In this Sunday video I muse upon my observation of various people I know still in the conventional world of commercial work. They are overwhelmingly doing their best to be “good”, and that involves having conventional work hours, conventional lifestyles, and conventional opinions. The outcome is, unsurprisingly, rather conventional. Unfortunately, being conventional right now may also require abandoning one’s conscience at the company door. That is because the morality of contracts — honour, lack of controversy, need for remedy — is often at odds with what is righteous and holy.
I have spent five years in the professional wilderness because I wouldn’t shut up once I spotted a big lie, even if lots of people believed in it. Failure to comply comes relatively easily to me, as being conventional is somewhere between aspirational and impossible. This time away has given me perspective on the morality of convention vs the morality of conscience. The former leads us to the success of having status in a spiritually corrupted society, with accolades, approval, and accumulation of toys. The latter may well weal to character assassination, ostracism, and a semi-permanent overdraft with no pension savings.
I don’t make a big secret of having played as hard as I worked, if not harder, and I got some feedback from the cosmos as a result of that too. My three best friends are misadventure, misdemeanour, and mistake. I have my own journey to sort out my own less that righteous ways of being, and that’s on me alone and nobody else. Looking up and raising our standards is not easy. It makes us deeply uncomfortable with where we have been, and what we might have done under the justification of the “horizontal” morality of contracts. Writing “political” newsletters in the run up to an election got me bonus income in the past; this doesn’t, but I am saying it anyway.

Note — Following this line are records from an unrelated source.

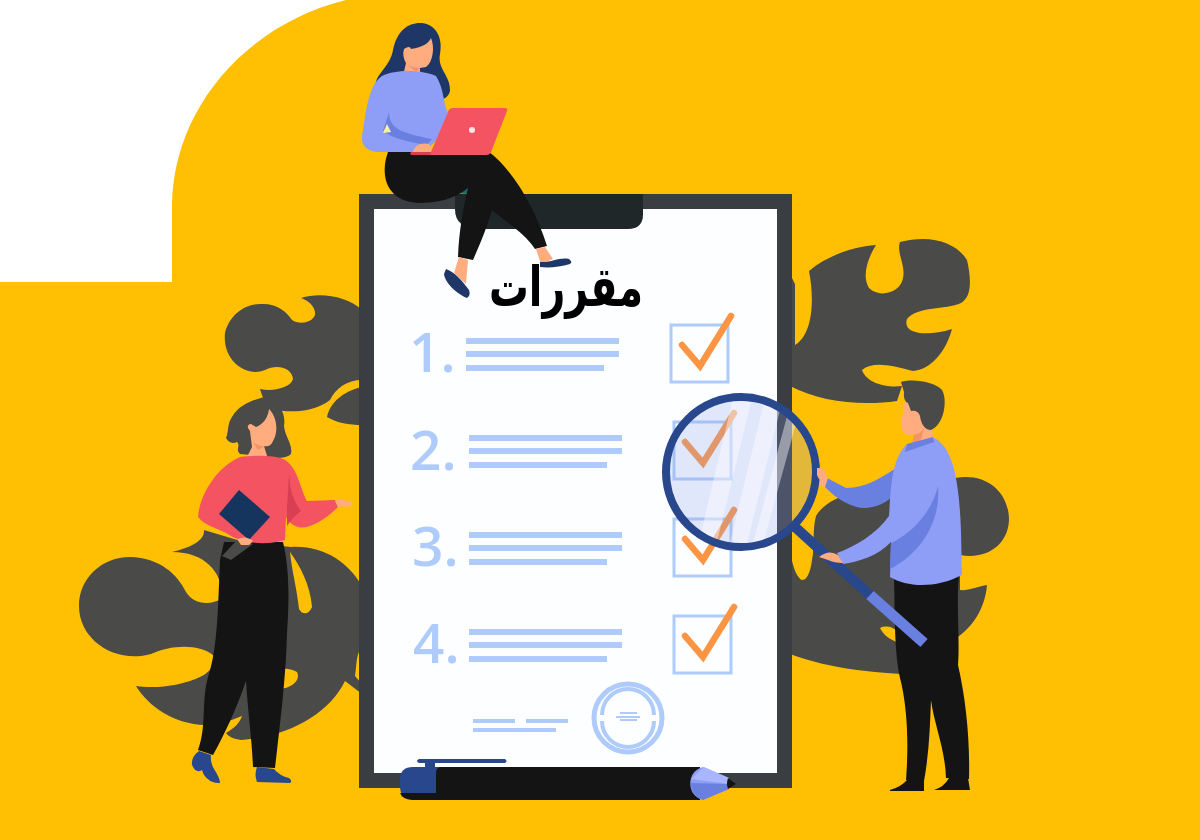
<!DOCTYPE html>
<html lang="ar">
<head>
<meta charset="utf-8">
<title>مقررات</title>
<style>
:root {
  --sun: #ffc003; --white: #fff; --paper: #fcfeff; --board: #3a3d42; --clip: #1f2729;
  --leaf: #4a4a48; --ink: #141414; --line: #aecbfc; --tick: #fb9543; --skin: #ffad7e;
  --skin-shade: #f29468; --shirt: #8e9ef6; --shirt-shade: #6a80e1; --red: #f45361;
  --red-shade: #d83f52; --navy: #1f3766; --blue: #28478d; --folder: #15345e;
}
html, body { margin: 0; height: 100%; overflow: hidden; background: var(--sun); }
svg { display: block; width: 1200px; height: 840px; }
.leaf { fill: var(--leaf); }
.gap { fill: var(--sun); }
.ink { fill: var(--ink); }
.skin { fill: var(--skin); }
.skin-shade { fill: var(--skin-shade); }
.shirt { fill: var(--shirt); }
.shirt-shade { fill: var(--shirt-shade); }
.red { fill: var(--red); }
.red-shade { fill: var(--red-shade); }
.navy { fill: var(--navy); }
.blue { fill: var(--blue); }
.title { font: bold 55px "DejaVu Sans", sans-serif; fill: #000; text-anchor: middle; direction: rtl; }
.number { font: 600 55px "Open Sans", sans-serif; fill: var(--line); }
.rule { fill: var(--line); }
.box { fill: none; stroke: var(--line); stroke-width: 3; }
.tick { fill: none; stroke: var(--tick); stroke-width: 6.5; stroke-linecap: round; }
.seal { fill: none; stroke: var(--line); }
</style>
</head>
<body>
<svg viewBox="0 0 1200 840" xmlns="http://www.w3.org/2000/svg">
  <defs>
    <g id="text-lines" class="rule">
      <rect width="153" height="6"/><rect y="13" width="153" height="6"/><rect y="27" width="138" height="6"/>
    </g>
    <g id="checkbox">
      <rect class="box" width="57" height="57"/>
      <path class="tick" d="M11 20L29 41L60 -9"/>
    </g>
    <clipPath id="lens-area"><circle cx="741" cy="472" r="73"/></clipPath>
  </defs>

  <rect width="1200" height="840" fill="var(--sun)"/>
  <path id="corner" fill="var(--white)" d="M0 0H346C248 24 174 106 172 204V282H0Z"/>

  <g id="leaves" class="leaf">
    <path d="M225 333C230 313 247 303 263 304C277 304 286 311 292 320C299 325 312 323 315 315C316 307 309 301 301 298C320 292 347 296 362 310V380C347 380 336 388 330 400C313 413 289 413 272 409C264 402 262 396 260 389C275 392 291 387 293 379C292 367 276 364 265 370C247 378 222 361 225 333Z"/>
    <path d="M327 417C330 402 344 391 362 387V425C349 425 337 423 327 417Z"/>
    <path d="M79 606C79 578 102 557 130 557C160 558 177 574 186 592C193 604 209 606 221 599C225 579 210 552 172 552C189 548 205 541 204 530L244 542L291 547C323 545 348 562 362 586V648C356 653 357 663 355 676L362 684V694L345 681C330 712 292 736 241 740C234 739 229 737 226 733C235 728 240 722 242 716C230 721 218 725 205 725C174 724 149 707 136 686C155 689 182 686 202 676C211 671 217 662 214 656C200 643 170 645 151 654C115 664 79 640 79 606Z"/>
    <path d="M792 278L795 284V345C812 335 815 302 809 271C828 255 853 247 876 245C867 259 862 277 869 288C880 299 901 292 903 278C906 265 896 253 900 242C930 234 956 242 967 260C972 282 971 297 961 303C945 310 918 306 907 319C902 334 926 337 952 329C946 352 930 370 913 371C890 365 873 361 862 370C867 384 888 388 902 386L897 401C861 406 820 402 790 386Z"/>
    <path d="M816 516C831 491 880 484 914 490L955 478C985 472 1009 491 1009 520C1008 546 985 560 960 555V590C968 591 979 586 987 585C985 609 972 628 955 639V674C900 676 838 672 790 654V550C795 585 808 590 812 560C815 546 812 531 816 516Z"/>
  </g>
  <g id="leaf-gaps" class="gap">
    <path d="M290 552C300 566 310 584 312 607C309 615 302 615 299 609C297 589 292 572 290 552Z"/>
    <path d="M253 684C262 668 286 665 297 672C301 680 292 688 279 689C269 689 260 692 250 700Z"/>
    <path d="M880 628C886 625 893 627 897 631V642C891 640 884 636 880 628Z"/>
    <path d="M797 530C810 530 814 540 811 561C809 576 804 582 800 579C796 565 797 548 797 530Z"/>
  </g>

  <g id="clipboard">
    <rect x="359" y="194" width="433" height="594" fill="var(--board)"/>
    <rect x="374" y="209" width="403" height="564" fill="var(--paper)"/>
    <path fill="var(--clip)" d="M455 194H643V214Q643 229 628 229H480Q455 229 455 209Z"/>
    <text class="title" x="566" y="306" textLength="154" lengthAdjust="spacingAndGlyphs">مقررات</text>
    <g id="checklist">
      <text class="number" x="409" y="372">1.</text><use href="#text-lines" x="466" y="338"/><use href="#checkbox" x="671" y="325"/>
      <text class="number" x="410" y="470">2.</text><use href="#text-lines" x="469" y="435"/><use href="#checkbox" x="674" y="422"/>
      <text class="number" x="412" y="566">3.</text><use href="#text-lines" x="469" y="532"/><use href="#checkbox" x="674" y="519"/>
      <text class="number" x="413" y="663">4.</text><use href="#text-lines" x="469" y="629"/><use href="#checkbox" x="674" y="616"/>
    </g>
    <g id="signature" class="rule">
      <rect x="473" y="719" width="42" height="4"/><rect x="526" y="719" width="42" height="4"/><rect x="473" y="728" width="83" height="4"/>
    </g>
    <g id="seal" class="seal">
      <circle cx="628" cy="718" r="34" stroke-width="5"/>
      <path stroke-width="4" d="M602 715A26 26 0 0 1 654 715M602 721A26 26 0 0 0 654 721"/>
      <path stroke-width="2" d="M620 713H637M616 717H640M620 720H637"/>
    </g>
  </g>

  <g id="pen">
    <path class="blue" d="M419 759H505Q508 761 505 763H435V769H425V763H419Q415 761 419 759Z"/>
    <path class="blue" d="M413 767H440V799H413Q400 799 400 786V780Q400 767 413 767Z"/>
    <path class="ink" d="M440 767H700V800H412Q402 799 400 793H436V773Q436 768 440 767Z"/>
    <path class="shirt" d="M703 767L729 778V789L703 800C686 796 686 771 703 767Z"/>
    <path class="shirt-shade" d="M691 783L729 784V789L703 800C696 798 691 792 691 783Z"/>
    <path fill="#a9b6ff" d="M691 779L704 767L729 778V784Z"/>
    <path class="ink" d="M728 778L736 784L728 789Q726 784 728 778Z"/>
  </g>

  <g id="woman-with-laptop">
    <path class="navy" d="M393 50C397 30 409 22 422 23C437 25 443 39 440 54C437 69 451 76 450 91C448 99 441 101 434 98L376 88C373 75 390 68 393 50Z"/>
    <path class="skin" d="M404 49Q410 45 411 49C423 47 429 43 431 38C435 47 433 62 426 67L420 68V76H403L406 63Q402 56 404 49Z"/>
    <path class="skin-shade" d="M407 64Q413 68 420 68L416 72Z"/>
    <path fill="#176b6b" d="M446 193L470 186V194Z"/>
    <path class="ink" d="M388 152H489C512 169 535 207 547 246L535 249C525 233 507 223 492 210C488 225 480 244 473 260L458 257C459 231 463 210 468 188C455 199 437 203 418 203C385 201 380 174 388 152Z"/>
    <path class="shirt" d="M382 76C398 68 426 71 436 76C444 88 443 103 448 113L438 139L424 152H380C367 152 361 146 362 136C366 113 368 85 382 76Z"/>
    <path class="shirt-shade" d="M389 112C389 129 402 133 432 139L427 145C407 142 392 138 383 131Z"/>
    <path fill="#fff0a0" d="M387 124L391 132L383 133Z"/>
    <path class="skin" d="M414 149Q419 142 429 144L432 151L425 154H412Z"/>
    <path class="red" d="M453 108H505Q508 108 507 111L491 152Q490 155 486 155H411Q409 152 413 152H431L448 112Q449 108 453 108Z"/>
    <path class="red-shade" d="M411 152H431L430 155H411Z"/>
    <circle cx="472" cy="130" r="3" fill="#fbe6e6"/>
    <path class="skin" d="M459 257L468 260L466 284L454 273ZM536 249L545 247L553 259L541 264Z"/>
    <path class="navy" d="M446 269C455 272 464 283 469 290Q471 296 467 298C457 294 445 283 444 274ZM540 262C551 263 559 257 569 259Q573 262 570 264C560 267 549 268 540 267Z"/>
  </g>

  <g id="woman-with-folder">
    <path class="leaf" d="M226 438C229 431 227 424 232 417C240 403 255 400 264 397L267 402C280 401 286 414 284 426C285 437 293 444 291 454C285 460 268 458 263 456L240 454C235 449 241 446 237 442Q230 445 226 438Z"/>
    <path class="skin" d="M250 431Q245 425 251 424L256 427C264 424 268 417 269 409C278 418 278 433 273 441C271 446 267 447 264 446L268 459H246L252 447Z"/>
    <path class="skin-shade" d="M253 442Q259 447 265 446L258 450Z"/>
    <path class="ink" d="M224 542H283C290 571 289 603 287 634C286 676 280 724 275 768L253 767C252 741 248 713 246 681C236 710 225 733 213 755L198 750C207 726 201 702 208 677C218 648 218 604 220 560Z"/>
    <path class="red" d="M240 457C254 455 274 455 283 459C298 466 300 489 307 501L335 500L338 507C325 520 308 530 298 527C291 525 288 520 286 517L285 540C270 545 243 545 226 533C216 528 204 525 198 517C200 492 219 466 240 457Z"/>
    <path class="red-shade" d="M289 474Q290 498 301 511Q292 518 287 526V508Z"/>
    <path class="skin" d="M335 501C342 498 346 501 353 502L351 506C346 507 341 506 338 507Z"/>
    <path class="leaf" d="M222 556L239 538L253 544L231 560Z"/>
    <path fill="var(--folder)" d="M239 490L270 517L249 540L219 514Z"/>
    <path class="skin" d="M237 539Q246 535 253 541L249 545H241Z"/>
    <path class="blue" d="M199 751L211 755Q210 762 214 769Q220 778 220 783C212 784 204 778 202 770Q196 774 192 765Q191 757 199 751ZM257 767L274 769Q280 776 289 778Q293 781 290 783L257 782Q254 775 257 767Z"/>
  </g>

  <g id="man">
    <path class="shirt-shade" d="M898 467C880 478 866 488 846 488L827 478L824 486C838 501 855 509 866 508C880 507 889 500 896 494Z"/>
    <path class="skin" d="M828 478L825 487Q817 486 814 478L817 467Q823 466 825 473Z"/>
    <path class="ink" d="M894 576H959C956 602 960 640 958 665C966 700 970 739 969 779L946 778C945 748 934 724 931 700C930 727 929 754 924 781L906 780C909 741 907 705 900 678C894 651 895 612 894 576Z"/>
    <path class="ink" d="M890 790Q901 787 908 779H924V791H890ZM934 790Q944 787 949 778H968L970 790Z"/>
    <path class="skin" d="M905 402C901 408 905 413 901 420C901 433 905 437 915 434L911 449H935L932 430L923 405Z"/>
    <path class="skin-shade" d="M914 435Q922 433 924 428L921 440L912 444Z"/>
    <path class="leaf" d="M901 382C915 378 936 383 942 390C948 400 944 425 931 430C925 430 921 424 920 416Q918 410 911 411L908 403Q903 401 904 392Z"/>
    <path class="shirt" d="M907 444L934 438C947 444 954 463 957 484C962 517 961 549 962 575C937 588 908 588 890 577L891 542C879 555 859 562 843 564L837 553C856 546 876 534 889 516C891 489 891 459 907 444Z"/>
    <path class="shirt-shade" d="M938 486C932 511 914 532 891 543L890 569C916 556 941 527 938 486Z"/>
    <path class="shirt-shade" d="M907 444L933 437L934 442L905 452Z"/>
  </g>

  <g id="magnifier">
    <circle cx="741" cy="472" r="73" fill="#8ca0e8" fill-opacity=".24"/>
    <g clip-path="url(#lens-area)" fill="#fff" fill-opacity=".42">
      <path d="M735 390H754L715 550H697ZM767 390H785L744 555H727ZM794 390L803 398L760 555H750Z"/>
    </g>
    <circle cx="741" cy="472" r="75" fill="none" stroke="var(--blue)" stroke-width="8"/>
    <path fill="none" stroke="var(--blue)" stroke-width="10" d="M795 527L873 598"/>
    <path fill="none" stroke="var(--shirt-shade)" stroke-width="11" d="M870 595L924 643"/>
    <path class="skin" d="M819 557Q829 549 838 555L843 563Q834 563 828 560Z"/>
    <path class="skin" d="M817 468Q824 467 826 474L825 483Q819 481 817 475Z"/>
  </g>
</svg>
</body>
</html>
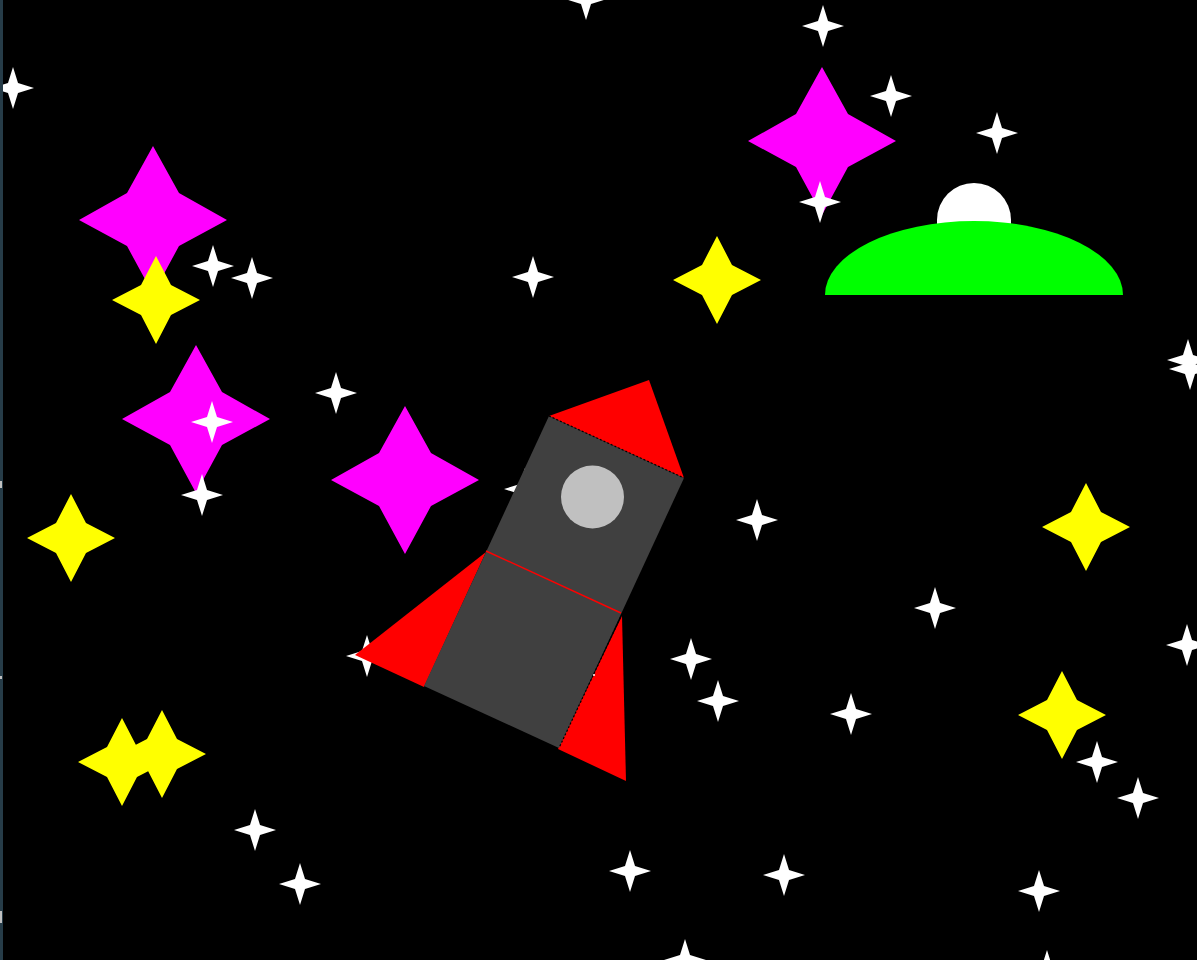
<!DOCTYPE html>
<html lang="en">
<head>
<meta charset="utf-8">
<title>Rocket in space</title>
<style>
:root {
  --space: #000;
  --edge: #263c48;
  --white: #fff;
  --magenta: #f0f;
  --yellow: #ff0;
  --green: #0f0;
  --red: #f00;
  --hull: #404040;
  --window: #c0c0c0;
}
html, body { margin: 0; overflow: hidden; background: var(--space); }
.scene { display: block; width: 1197px; height: 960px; }
.space { fill: var(--space); }
.edge { fill: var(--edge); }
.white { fill: var(--white); }
.magenta { fill: var(--magenta); }
.yellow { fill: var(--yellow); }
.green { fill: var(--green); }
.red { fill: var(--red); }
.hull { fill: var(--hull); }
.window { fill: var(--window); }
.seam { stroke: var(--red); stroke-width: 1.4; }
.gap { stroke: var(--space); stroke-width: 1.2; stroke-dasharray: 2 2; }
</style>
</head>
<body>
<svg class="scene" viewBox="0 0 1197 960" role="img" aria-label="A rocket and a flying saucer among coloured stars">
  <defs>
    <polygon id="small-star" points="0,-21 5,-5 21,0 5,5 0,21 -5,5 -21,0 -5,-5"/>
    <polygon id="medium-star" points="0,-44 15,-15 44,0 15,15 0,44 -15,15 -44,0 -15,-15"/>
    <polygon id="large-star" points="0,-74 26,-27 74,0 26,26 0,74 -26,26 -74,0 -26,-27"/>
  </defs>

  <rect class="space" width="1197" height="960"/>

  <g class="magenta">
    <use href="#large-star" x="822" y="141"/>
    <use href="#large-star" x="153" y="220"/>
    <use href="#large-star" x="196" y="419"/>
    <use href="#large-star" x="405" y="480"/>
  </g>

  <g class="yellow">
    <use href="#medium-star" x="156" y="300"/>
    <use href="#medium-star" x="717" y="280"/>
    <use href="#medium-star" x="71" y="538"/>
    <use href="#medium-star" x="1086" y="527"/>
    <use href="#medium-star" x="1062" y="715"/>
    <use href="#medium-star" x="122" y="762"/>
    <use href="#medium-star" x="162" y="754"/>
  </g>

  <g class="white">
    <use href="#small-star" x="586" y="-1"/>
    <use href="#small-star" x="823" y="26"/>
    <use href="#small-star" x="13" y="88"/>
    <use href="#small-star" x="891" y="96"/>
    <use href="#small-star" x="997" y="133"/>
    <use href="#small-star" x="820" y="202"/>
    <use href="#small-star" x="213" y="266"/>
    <use href="#small-star" x="252" y="278"/>
    <use href="#small-star" x="533" y="277"/>
    <use href="#small-star" x="1188" y="360"/>
    <use href="#small-star" x="1190" y="369"/>
    <use href="#small-star" x="336" y="393"/>
    <use href="#small-star" x="212" y="422"/>
    <use href="#small-star" x="202" y="495"/>
    <use href="#small-star" x="525" y="489"/>
    <use href="#small-star" x="757" y="520"/>
    <use href="#small-star" x="935" y="608"/>
    <use href="#small-star" x="1187" y="645"/>
    <use href="#small-star" x="367" y="656"/>
    <use href="#small-star" x="691" y="659"/>
    <use href="#small-star" x="718" y="701"/>
    <use href="#small-star" x="851" y="714"/>
    <use href="#small-star" x="1097" y="762"/>
    <use href="#small-star" x="1138" y="798"/>
    <use href="#small-star" x="255" y="830"/>
    <use href="#small-star" x="300" y="884"/>
    <use href="#small-star" x="630" y="871"/>
    <use href="#small-star" x="784" y="875"/>
    <use href="#small-star" x="1039" y="891"/>
    <use href="#small-star" x="685" y="960"/>
    <use href="#small-star" x="1047" y="971"/>
  </g>

  <g id="saucer">
    <path class="white" d="M937 224V220A37 37 0 0 1 1011 220V224Z"/>
    <path class="green" d="M825 295A149 74 0 0 1 1123 295Z"/>
  </g>

  <g id="rocket">
    <polygon class="red" points="486,552 355,655 424,687"/>
    <polygon class="red" points="622,616 626,781 558,749"/>
    <polygon class="red" points="549,416 649,380 684,478"/>
    <polygon class="hull" points="549,416 684,478 559,748 424,686"/>
    <line class="gap" x1="549" y1="416" x2="684" y2="478"/>
    <line class="gap" x1="622" y1="614" x2="559" y2="748"/>
    <line class="seam" x1="486" y1="551" x2="621" y2="613"/>
    <circle class="window" cx="592.5" cy="497" r="31.5"/>
    <circle class="white" cx="594" cy="675" r="1"/>
  </g>

  <g id="left-edge">
    <rect class="edge" width="3" height="960"/>
    <rect class="window" y="481" width="2" height="7"/>
    <rect class="window" y="676" width="2" height="3"/>
    <rect class="window" y="911" width="2" height="12"/>
  </g>
</svg>
</body>
</html>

Future of Communications is a reader-supported publication. To receive new posts and support my work, consider becoming a free or paid subscriber.